Collected data:
+++++

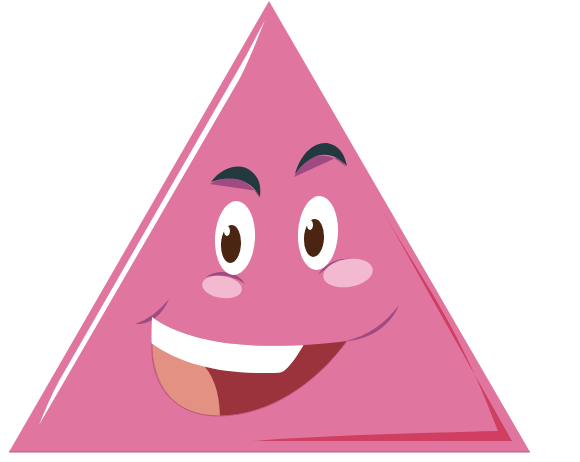
<!DOCTYPE html>
<html lang="en">
<head>
<meta charset="utf-8">
<title>Smiling triangle</title>
<style>
:root {
  --paper: #ffffff;
  --pink: #e0769f;
  --edge: #b9587f;
  --shade: #d03e62;
  --crease: #9f4a80;
  --brow: #22393f;
  --iris: #4a2512;
  --blush: #f2b9d0;
  --mouth: #9b333d;
  --tongue: #e39183;
}
html, body { margin: 0; background: var(--paper); overflow: hidden; }
svg { display: block; width: 580px; height: 462px; }
.body { fill: var(--pink); }
.base { stroke: var(--edge); stroke-width: 1; }
.white { fill: var(--paper); }
.shade { fill: var(--shade); }
.crease { fill: var(--crease); }
.brow { fill: var(--brow); }
.iris { fill: var(--iris); }
.blush { fill: var(--blush); }
.mouth { fill: var(--mouth); }
.tongue { fill: var(--tongue); }
.lip { fill: none; stroke: var(--edge); stroke-width: 1; }
</style>
</head>
<body>
<svg viewBox="0 0 580 462" role="img" aria-label="Pink triangle character with a wide smile">
  <defs>
    <clipPath id="mouth-shape">
      <path d="M152 317C186 342 250 353 347 341C318 381 271 416 218 416C171 415 147 383 152 317Z"/>
    </clipPath>
  </defs>

  <g id="triangle">
    <polygon class="body" points="269,1 530,452 9,452"/>
    <line class="base" x1="9" y1="452" x2="530" y2="452"/>
    <path class="white" d="M265 20C257 40 250 58 240 78L39 425C45 410 51 396 59 381L246 56Z"/>
    <path class="shade" d="M381 208L512 441L253 441C330 435 420 433 498 431C486 400 476 376 463 350C440 302 408 256 381 208Z"/>
  </g>

  <g id="eyebrows">
    <path class="crease" d="M210 184C225 174 249 176 259 198L258 191Z"/>
    <path class="brow" d="M211 182C222 167 240 162 251 171C260 178 261 187 260 197C251 180 233 174 211 182Z"/>
    <path class="crease" d="M294 177C303 156 325 146 346 167L340 156Z"/>
    <path class="brow" d="M295 174C301 153 314 142 327 143C340 145 345 156 347 166C329 147 309 154 295 174Z"/>
  </g>

  <g id="left-eye">
    <path class="crease" d="M206 277C219 268 238 272 245 284C233 275 219 274 206 277Z"/>
    <ellipse class="white" cx="235" cy="238" rx="20" ry="37" transform="rotate(3 235 238)"/>
    <ellipse class="iris" cx="231" cy="244" rx="10" ry="19" transform="rotate(3 231 244)"/>
    <ellipse class="white" cx="227" cy="231" rx="3" ry="5"/>
  </g>
  <g id="right-eye">
    <path class="crease" d="M318 275C326 262 341 256 356 260C340 261 329 266 318 275Z"/>
    <ellipse class="white" cx="318" cy="233" rx="20" ry="37" transform="rotate(3 318 233)"/>
    <ellipse class="iris" cx="314" cy="238" rx="10" ry="19" transform="rotate(3 314 238)"/>
    <ellipse class="white" cx="310" cy="225" rx="3" ry="5"/>
  </g>

  <g id="cheeks">
    <ellipse class="blush" cx="222" cy="287" rx="20" ry="11" transform="rotate(9 222 287)"/>
    <ellipse class="blush" cx="348" cy="273" rx="25" ry="14" transform="rotate(-9 348 273)"/>
  </g>

  <g id="smile">
    <path class="crease" d="M135 324C149 319 159 311 169 299C163 313 152 325 135 324Z"/>
    <path class="crease" d="M346 341C367 336 385 324 399 305C391 325 370 340 346 341Z"/>
    <g clip-path="url(#mouth-shape)">
      <rect class="mouth" x="140" y="310" width="215" height="110"/>
      <path class="tongue" d="M140 330L200 362C214 374 220 394 220 420L140 420Z"/>
      <path class="white" d="M145 305L310 330L303 346C297 356 291 365 285 370C282 373 278 373 270 373C222 374 182 365 151 343Z"/>
    </g>
    <path class="lip" d="M152 344C150 386 175 416 218 416C271 416 318 381 347 341"/>
  </g>
</svg>
</body>
</html>
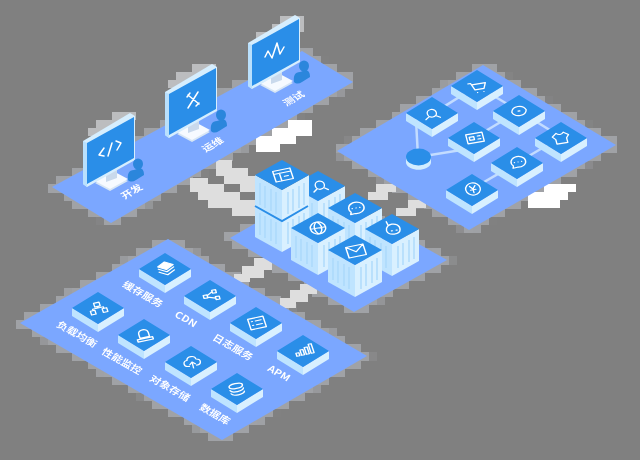
<!DOCTYPE html>
<html lang="zh-CN">
<head>
<meta charset="utf-8">
<title>容器云平台架构</title>
<style>
:root{--ground:#808080;--platform:#7ba7ff;--blue:#2a8ee8;--person:#2b86dc;--side-left:#bfe4ff;--side-right:#d9f0ff;--rib:#a9d8fb;--frame:#b9e0fd;--frame-edge:#d6eefe;--pale:#dedede;--fringe:#a0a2a6;--halo:#bcbdbf;--white:#fff}
html,body{margin:0;width:640px;height:460px;overflow:hidden;background:var(--ground)}
svg{display:block}
.platform{fill:var(--platform)}
.fringe{fill:var(--fringe);stroke:var(--fringe);stroke-width:6}
.halo{fill:var(--halo)}
.bridge{fill:var(--pale)}
.patch{fill:var(--white)}
.top{fill:var(--blue)}
.left{fill:var(--side-left)}
.right{fill:var(--side-right)}
.rib{fill:none;stroke:var(--rib);stroke-width:1.3}
.link{fill:none;stroke:#c3dcff;stroke-width:2.5}
.icon{fill:none;stroke:var(--white);stroke-width:1.5;stroke-linejoin:round;stroke-linecap:round}
.solid{fill:var(--white)}
.label{fill:var(--white);font:700 11px "Noto Sans CJK SC","Noto Sans",sans-serif;text-anchor:middle}
</style>
</head>
<body>
<svg width="640" height="460" viewBox="0 0 640 460" role="img" aria-label="开发、运维、测试与容器平台和各项服务的关系图">
<defs>
<filter id="blocks" filterUnits="userSpaceOnUse" x="0" y="0" width="640" height="460" color-interpolation-filters="sRGB">
<feFlood x="4" y="4" width="1" height="1" flood-color="#fff" result="seed"/>
<feOffset in="seed" x="0" y="0" width="8" height="8" result="cell"/>
<feTile in="cell" x="0" y="0" width="640" height="460" result="grid"/>
<feComposite in="SourceGraphic" in2="grid" operator="in"/>
<feMorphology operator="dilate" radius="4"/>
</filter>
<polygon id="area-team" points="52,187 302,51 353,82 111,223"/>
<polygon id="area-apps" points="483,65 616,145 469,230 337,151"/>
<polygon id="area-core" points="230,238 318,187 447,260 354,312"/>
<polygon id="area-services" points="168,239 367,356 222,440 20,323"/>
<g id="tile">
<path class="left" d="M-26 0 0 16V24L-26 8Z"/>
<path class="right" d="M26 0 0 16V24L26 8Z"/>
<path class="top" d="M0-16 26 0 0 16-26 0Z"/>
</g>
<g id="container">
<path class="left" d="M-27 0 0 15V47L-27 32Z"/>
<path class="right" d="M27 0 0 15V47L27 32Z"/>
<path class="rib" d="M-22 8V30M-17 11V33M-11 14V36M-6 17V39M6 17V39M11 14V36M17 11V33M22 8V30"/>
<path class="top" d="M0-15 27 0 0 15-27 0Z"/>
</g>
<g id="monitor">
<path fill="#d7e6f5" d="M95 183 113 173 128 181 110 191Z"/>
<path fill="#f6faff" d="M95 181 113 171 128 179 110 189Z"/>
<path fill="#c9d9ec" d="M106 170 117 164V178L106 182Z"/>
<path fill="var(--frame-edge)" d="M83 141 130 113 135 116V160L87 187 83 184Z"/>
<path fill="var(--frame)" d="M83 141 87 143V187L83 184Z"/>
<path class="top" d="M87 143 134 117V158L87 184Z"/>
</g>
<g id="person" fill="var(--person)">
<path d="M128 180C127 174 129 170 134 170L140 168C143 169 144 171 144 175L136 180C133 182 130 182 128 180Z"/>
<ellipse cx="138" cy="164" rx="5" ry="5.500"/>
</g>
<path id="cart" d="M-10-6H-7L-4 3H6L9-4H-6M-2 7H-1.900M5 7H5.100"/>
<path id="search" d="M-5-1A5 5 0 1 1 5-1 5 5 0 1 1-5-1ZM4 3 8 6M-4 3-8 6"/>
<path id="chat" d="M-7 7-6 4A8 7 0 1 1-2 6.500ZM-4 0H-3.900M0 0H.1M4 0H4.100"/>
<path id="target" d="M-8 0C-6-8 6-8 8 0 6 8-6 8-8 0ZM-1 0H1"/>
<path id="card" d="M-9-6H9V6H-9ZM-6-2H-1V2H-6ZM3-2H6M3 2H6"/>
<path id="shirt" d="M-9-3-4-7C-2-4 2-4 4-7L9-3 6 1V7H-6V1Z"/>
<path id="coin" d="M-8 0A8 8 0 1 1 8 0 8 8 0 1 1-8 0ZM-3-4 0 0 3-4M0 0V5M-3 1H3"/>
<path id="mascot" d="M-7 1C-7-4-3-6 0-6 4-6 8-3 7 2 6 8-6 8-7 1ZM-4-5-5-10M-2 2H-1M3 2H4"/>
<path id="window" d="M-9-7H9V7H-9ZM-9-3H9M-3-3V7M1 2H5"/>
<path id="globe" d="M-8 0A8 8 0 1 1 8 0 8 8 0 1 1-8 0ZM-8 0H8M0-8C-5-4-5 4 0 8 5 4 5-4 0-8"/>
<path id="mail" d="M-9-7H9V7H-9ZM-9-7 0 1 9-7"/>
<g id="layers"><path class="solid" d="M-8-3 0-8 8-3 0 2Z"/><path d="M-8 0 0 5 8 0M-8 4 0 9 8 4"/></g>
<path id="nodes" d="M-8-1H-4V3H-8ZM2-6H6V-2H2ZM4 3H8V7H4ZM-4 0 2-4M-4 2 4 5"/>
<path id="list" d="M-8-7H8V7H-8ZM-5-3H-4M-1-3H5M-5 2H-4M-1 2H5"/>
<path id="bars" d="M-9 2H-6V6H-9ZM-4-1H-1V6H-4ZM1-3H4V6H1ZM6-6H9V6H6Z"/>
<path id="balance" d="M-3-7H3V-2H-3ZM-9 2H-4V7H-9ZM4 2H9V7H4ZM0-2V0M-6 2V0H6V2"/>
<path id="alarm" d="M-5 3V-2C-5-8 5-8 5-2V3ZM-8 4H8V7H-8Z"/>
<path id="cloud" d="M-4 5C-11 5-10-3-5-3-4-9 5-8 5-3 11-2 10 5 4 5M0 8V0M-3 3 0 0 3 3"/>
<path id="database" d="M-7-5C-7-9 7-9 7-5 7-1-7-1-7-5ZM-7-1C-6 3 6 3 7-1M-7 3C-6 7 6 7 7 3"/>
</defs>

<g id="platform-fringe" class="fringe" filter="url(#blocks)">
<use href="#area-team"/><use href="#area-apps"/><use href="#area-core"/><use href="#area-services"/>
</g>
<path class="halo" d="M80 136H88V128H96V120H112V112H136V120H128V136H80ZM160 88H168V80H176V72H192V64H216V72H208V88ZM244 40H256V32H272V24H280V16H304V32H296V40Z"/>

<g id="bridges">
<path class="bridge" d="M216 160H232V168H248V176H256V192H240V184H224V176H216ZM190 178H208V184H224V192H240V200H256V216H232V208H208V200H198V192H190ZM368 192H376V184H396V192H388V200H368ZM396 216V208H408V200H426V208H416V216ZM234 282V274H242V266H254V258H272V270H264V278H250V282ZM280 308V298H290V290H300V284H317V294H308V302H296V308Z"/>
<path class="patch" d="M256 136H272V128H288V120H312V136H296V144H280V152H256ZM528 192H544V184H576V192H568V200H560V208H528Z"/>
</g>

<g id="platforms" class="platform">
<use href="#area-team"/><use href="#area-apps"/><use href="#area-core"/><use href="#area-services"/>
</g>

<g id="team">
<use href="#monitor"/><use href="#person"/>
<path class="icon" d="M104 148 99 155 104 156M116 141 121 143 117 150M112 143 108 156"/>
<use href="#monitor" x="82" y="-49"/><use href="#person" x="83" y="-49"/>
<path class="icon" stroke-width="2" d="M188 95 199 104M198 92 188 108M187 97 190 93M196 106 199 103"/>
<use href="#monitor" x="165" y="-98"/><use href="#person" x="166" y="-98"/>
<path class="icon" d="M265 57 268 51 272 58 277 43 280 54 284 47"/>
<g class="label">
<text transform="matrix(.87 -.5 .6 .62 134 194)">开发</text>
<text transform="matrix(.87 -.5 .6 .62 215 147)">运维</text>
<text transform="matrix(.87 -.5 .6 .62 296 101)">测试</text>
</g>
</g>

<g id="apps">
<path class="link" d="M418 157 416 120 432 114 477 86 519 111 561 137 517 163 472 189M418 157 474 148V138L519 111"/>
<path fill="#d1ecff" d="M406 157V163C408 172 429 172 431 163V157Z"/>
<ellipse class="top" cx="418.500" cy="157" rx="12.500" ry="8.500"/>
<use href="#tile" x="477" y="86"/>
<use href="#tile" x="432" y="113"/>
<use href="#tile" x="519" y="111"/>
<use href="#tile" x="474" y="138"/>
<use href="#tile" x="561" y="138"/>
<use href="#tile" x="517" y="163"/>
<use href="#tile" x="472" y="190"/>
<g class="icon">
<use href="#cart" transform="matrix(.9 -.15 .2 .75 478 87)"/>
<use href="#search" transform="matrix(.9 -.15 .2 .75 432 114)"/>
<use href="#target" transform="matrix(.9 -.15 .2 .75 519 111)"/>
<use href="#card" transform="matrix(.9 -.15 .2 .75 475 138)"/>
<use href="#shirt" transform="matrix(.9 -.15 .2 .75 561 138)"/>
<use href="#chat" transform="matrix(.9 -.15 .2 .75 518 162)"/>
<use href="#coin" transform="matrix(.9 -.15 .2 .75 473 189)"/>
</g>
</g>

<g id="containers">
<use href="#container" x="318" y="186"/>
<use href="#container" x="355" y="208"/>
<use href="#container" x="392" y="229"/>
<use href="#container" x="282" y="205"/>
<use href="#container" x="282" y="175"/>
<path fill="none" stroke="#2a8ee8" stroke-width="2" d="M255 206 282 221 308 206"/>
<use href="#container" x="318" y="228"/>
<use href="#container" x="355" y="250"/>
<g class="icon">
<use href="#window" transform="matrix(.95 -.2 .25 .75 283 175)"/>
<use href="#search" transform="matrix(.9 -.15 .2 .8 320 186)"/>
<use href="#chat" transform="matrix(.95 -.15 .2 .8 356 208)"/>
<use href="#mascot" transform="matrix(.95 -.15 .2 .8 393 229)"/>
<use href="#globe" transform="matrix(.95 -.15 .2 .75 318 228)"/>
<use href="#mail" transform="matrix(.95 -.2 .25 .75 356 251)"/>
</g>
</g>

<g id="services">
<use href="#tile" x="165" y="269"/>
<use href="#tile" x="210" y="296"/>
<use href="#tile" x="256" y="323"/>
<use href="#tile" x="303" y="351"/>
<use href="#tile" x="98" y="308"/>
<use href="#tile" x="144" y="335"/>
<use href="#tile" x="191" y="362"/>
<use href="#tile" x="237" y="389"/>
<g class="icon">
<use href="#layers" transform="matrix(.95 -.15 .2 .75 166 268)"/>
<use href="#nodes" transform="matrix(.95 -.15 .2 .75 211 295)"/>
<use href="#list" transform="matrix(.95 -.2 .25 .75 257 323)"/>
<use href="#bars" transform="matrix(.95 -.2 .25 .75 304 350)"/>
<use href="#balance" transform="matrix(.9 -.2 .25 .75 98 308)"/>
<use href="#alarm" transform="matrix(.95 -.2 .25 .8 144 335)"/>
<use href="#cloud" transform="matrix(.9 -.15 .2 .75 192 362)"/>
<use href="#database" transform="matrix(.95 -.2 .25 .8 237 390)"/>
</g>
<g class="label">
<text transform="matrix(.87 .49 -.5 .72 141 297)">缓存服务</text>
<text transform="matrix(.87 .49 -.5 .72 184 322)">CDN</text>
<text transform="matrix(.87 .49 -.5 .72 231 350)">日志服务</text>
<text transform="matrix(.87 .49 -.5 .72 277 376)">APM</text>
<text transform="matrix(.87 .49 -.5 .72 75 337)">负载均衡</text>
<text transform="matrix(.87 .49 -.5 .72 120 364)">性能监控</text>
<text transform="matrix(.87 .49 -.5 .72 168 391)">对象存储</text>
<text transform="matrix(.87 .49 -.5 .72 213 417)">数据库</text>
</g>
</g>
</svg>
</body>
</html>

+++++

Each line above that has the word "left" must be copied.

__Written reply__:
  <g id="left-eye">
:root{--ground:#808080;--platform:#7ba7ff;--blue:#2a8ee8;--person:#2b86dc;--side-left:#bfe4ff;--side-right:#d9f0ff;--rib:#a9d8fb;--frame:#b9e0fd;--frame-edge:#d6eefe;--pale:#dedede;--fringe:#a0a2a6;--halo:#bcbdbf;--white:#fff}
.left{fill:var(--side-left)}
<path class="left" d="M-26 0 0 16V24L-26 8Z"/>
<path class="left" d="M-27 0 0 15V47L-27 32Z"/>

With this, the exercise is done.